For starters, almost everything I was learning from Jean was at odds with what I – and our entire modern society – had been taught to believe about “good” posture. I wanted to help the people in my yoga classes to experience the same relief I had. Instead, my once-full classes were shrinking drastically.
The new instructions I was giving, such as releasing the chest down, rather than “holding it up” with tension, were just too much of a departure from what our culture-wide beliefs about posture required.
Note: Yoga is chock-full of wonderful benefits for almost anyone – especially when it is practiced in conformance with the foundational principles of the human body’s natural design.
By then I had discovered that many women my age were making their way through the transition from mid-life to more mature aging while navigating the choppy waters of such events as menopause, divorce, and children leaving home. We were presented with a “SHEro’s journey.”
I was at a loss to know how to make my way through all the upheaval I was experiencing – the grief I felt to have my last child leaving home, my search for how to be a woman alone in the world, and the fear I was facing that I would not be able to keep my business alive and thriving as I struggled to know how to successfully teach this “new” way of inhabiting a human body.
The irony, of course, was that this wasn’t new; it was as old as the hills. After all, babies and toddlers throughout the world have always discovered, entirely on their own, how to sit and then stand and walk, guided by these same rules set out by Nature – and physics.
By the time I entered my 60s, the transformation in me was dramatic. In the process of surviving what I had feared most, I had discovered that personal empowerment resided as much in my physical body as in my mind.
I found that as long as I could sense myself anchored within my abdominal core, while resting my mind on a quiet peaceful breath, I could handle almost anything. This fueled a desire to want to share this information with others, which has shaped the course of my life ever since.

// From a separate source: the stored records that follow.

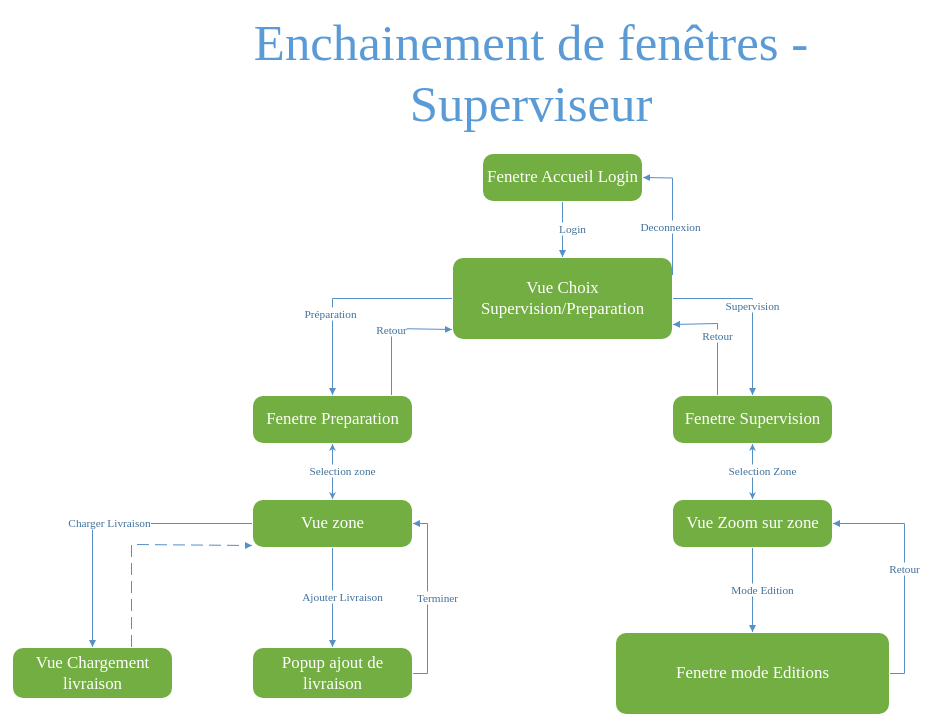
<!DOCTYPE html>
<html lang="fr">
<head>
<meta charset="utf-8">
<title>Enchainement de fenêtres</title>
<style>
:root {
  --paper: #ffffff;
  --title: #5b9bd5;
  --node: #72ae42;
  --node-text: #ffffff;
  --line: #5590c6;
  --label: #41719c;
}
* { box-sizing: border-box; margin: 0; }
html, body { width: 932px; height: 727px; overflow: hidden; background: var(--paper); }
body { font-family: "Liberation Serif", "Times New Roman", serif; }
.diagram { position: relative; width: 932px; height: 727px; overflow: hidden; }
.title {
  position: absolute; left: 231px; top: 13px; width: 600px;
  white-space: nowrap; text-align: center;
  font-size: 50.8px; line-height: 61px; font-weight: 400; color: var(--title);
}
.connectors { position: absolute; left: 0; top: 0; }
.link { fill: none; stroke: var(--line); stroke-width: 1; }
.one-way { marker-end: url(#arrow); }
.two-way { marker-start: url(#barb); marker-end: url(#barb); }
.dashed { stroke-dasharray: 12 6; }
marker path { fill: var(--line); }
.node {
  position: absolute; left: var(--x); top: var(--y);
  width: var(--w, 159px); height: var(--h, 47px);
  display: flex; align-items: center; justify-content: center;
  padding-bottom: 2px; border-radius: 10px;
  background: var(--node); color: var(--node-text);
  font-size: 16.9px; line-height: 21px; text-align: center; white-space: nowrap;
}
.two-line { padding-bottom: 1px; }
.label {
  position: absolute; left: var(--x); top: var(--y);
  transform: translate(-50%, -50%);
  height: 13px; background: var(--paper); color: var(--label);
  font-size: 11.3px; line-height: 13px; white-space: nowrap;
}
</style>
</head>
<body>
<main class="diagram">
  <h1 class="title">Enchainement de fenêtres -<br>Superviseur</h1>

  <svg class="connectors" width="932" height="727" viewBox="0 0 932 727" aria-hidden="true">
    <defs>
      <marker id="arrow" markerUnits="userSpaceOnUse" markerWidth="8" markerHeight="8" refX="7" refY="4" orient="auto">
        <path d="M0 0.5 L7 4 L0 7.5 Z" stroke="none"/>
      </marker>
      <marker id="barb" markerUnits="userSpaceOnUse" markerWidth="8" markerHeight="8" refX="7" refY="4" orient="auto-start-reverse">
        <path d="M0 0.5 L7 4 L0 7.5 L2 4 Z" stroke="none"/>
      </marker>
    </defs>
    <g class="link one-way">
      <path d="M562.5 202 V257"/>
      <path d="M672.5 275 V178 L643 177.5"/>
      <path d="M452 298.5 H332.5 V395"/>
      <path d="M391.5 395 V328.5 L452 329.5"/>
      <path d="M673 298.5 H752.5 V395"/>
      <path d="M717.5 395 V323.5 L673 324.5"/>
      <path d="M252 523.5 H92.5 V647"/>
      <path class="dashed" d="M131.5 647 V544.5 L252 545.5"/>
      <path d="M332.5 548 V647"/>
      <path d="M413 673.5 H427.5 V523.5 H413"/>
      <path d="M752.5 548 V632"/>
      <path d="M890 673.5 H904.5 V523.5 H833"/>
    </g>
    <g class="link two-way">
      <path d="M332.5 444 V499"/>
      <path d="M752.5 444 V499"/>
    </g>
  </svg>

  <span class="label" style="--x:572.5px; --y:228.5px">Login</span>
  <span class="label" style="--x:670.5px; --y:226.5px">Deconnexion</span>
  <span class="label" style="--x:330.5px; --y:313.5px">Préparation</span>
  <span class="label" style="--x:391.5px; --y:329.5px">Retour</span>
  <span class="label" style="--x:752.5px; --y:305.5px">Supervision</span>
  <span class="label" style="--x:717.5px; --y:335.5px">Retour</span>
  <span class="label" style="--x:342.5px; --y:470.5px">Selection zone</span>
  <span class="label" style="--x:762.5px; --y:470.5px">Selection Zone</span>
  <span class="label" style="--x:109.5px; --y:522.5px">Charger Livraison</span>
  <span class="label" style="--x:342.5px; --y:596.5px">Ajouter Livraison</span>
  <span class="label" style="--x:437.5px; --y:597.5px">Terminer</span>
  <span class="label" style="--x:762.5px; --y:589.5px">Mode Edition</span>
  <span class="label" style="--x:904.5px; --y:568.5px">Retour</span>

  <div class="node" style="--x:483px; --y:154px">Fenetre Accueil Login</div>
  <div class="node two-line" style="--x:453px; --y:258px; --w:219px; --h:81px">Vue Choix<br>Supervision/Preparation</div>
  <div class="node" style="--x:253px; --y:396px">Fenetre Preparation</div>
  <div class="node" style="--x:673px; --y:396px">Fenetre Supervision</div>
  <div class="node" style="--x:253px; --y:500px">Vue zone</div>
  <div class="node" style="--x:673px; --y:500px">Vue Zoom sur zone</div>
  <div class="node two-line" style="--x:13px; --y:648px; --h:50px">Vue Chargement<br>livraison</div>
  <div class="node two-line" style="--x:253px; --y:648px; --h:50px">Popup ajout de<br>livraison</div>
  <div class="node" style="--x:616px; --y:633px; --w:273px; --h:81px">Fenetre mode Editions</div>
</main>
</body>
</html>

It’s been 24 years since I was first introduced to the concepts of natural alignment. I’m 73 years old now and beyond grateful that the physical pain of earlier years gave me the opportunity to discover passion and purpose that would serve as a beacon to guide me forward.
This beacon has pushed me to travel solo to remote places in the world, where I was able to photograph and interview women who not only carry heavy loads on their heads with ease, but who age with elongated, supple spines, and enjoy easy flexibility and enduring strength and vitality.
Does this mean that natural alignment is a quick fix for pain problems and issues related to poor posture? No, because, of course, there is no such thing as a quick fix.
Some people may find immediate relief of a particular problem, as I did, but for enduring change to continue to unfold, one has to learn a few fundamental details, and then be willing to put them into practice with conscious, mindful intent.
I’ve made it my mission to spread my knowledge and experience to anyone who would listen. So, I’ve created a podcast.
Except for the joy we have in loving relationships with family and friends (and grandbabies!), I can think of nothing more gratifying than to have a passion for something – it can be almost anything at all, as long as it stirs genuine interest and excitement. It can be writing or painting or gardening or volunteering – fill in the blank.
Even in our 60s and beyond, it’s not too late to take stock of what makes our hearts soar and follow its flight in the direction to the discovery of who we might still want to become – despite all the hardships we may face on the way. As the saying goes, we don’t grow and evolve during the good times.
When was the last time you watched yourself gain new understanding through the more difficult periods in your past? How have you kept the fires of passion burning in your own life? Is there something that still stirs your heart, something you wish you could take on? Perhaps you still can. Let’s chat about it!
Tags Healthy Aging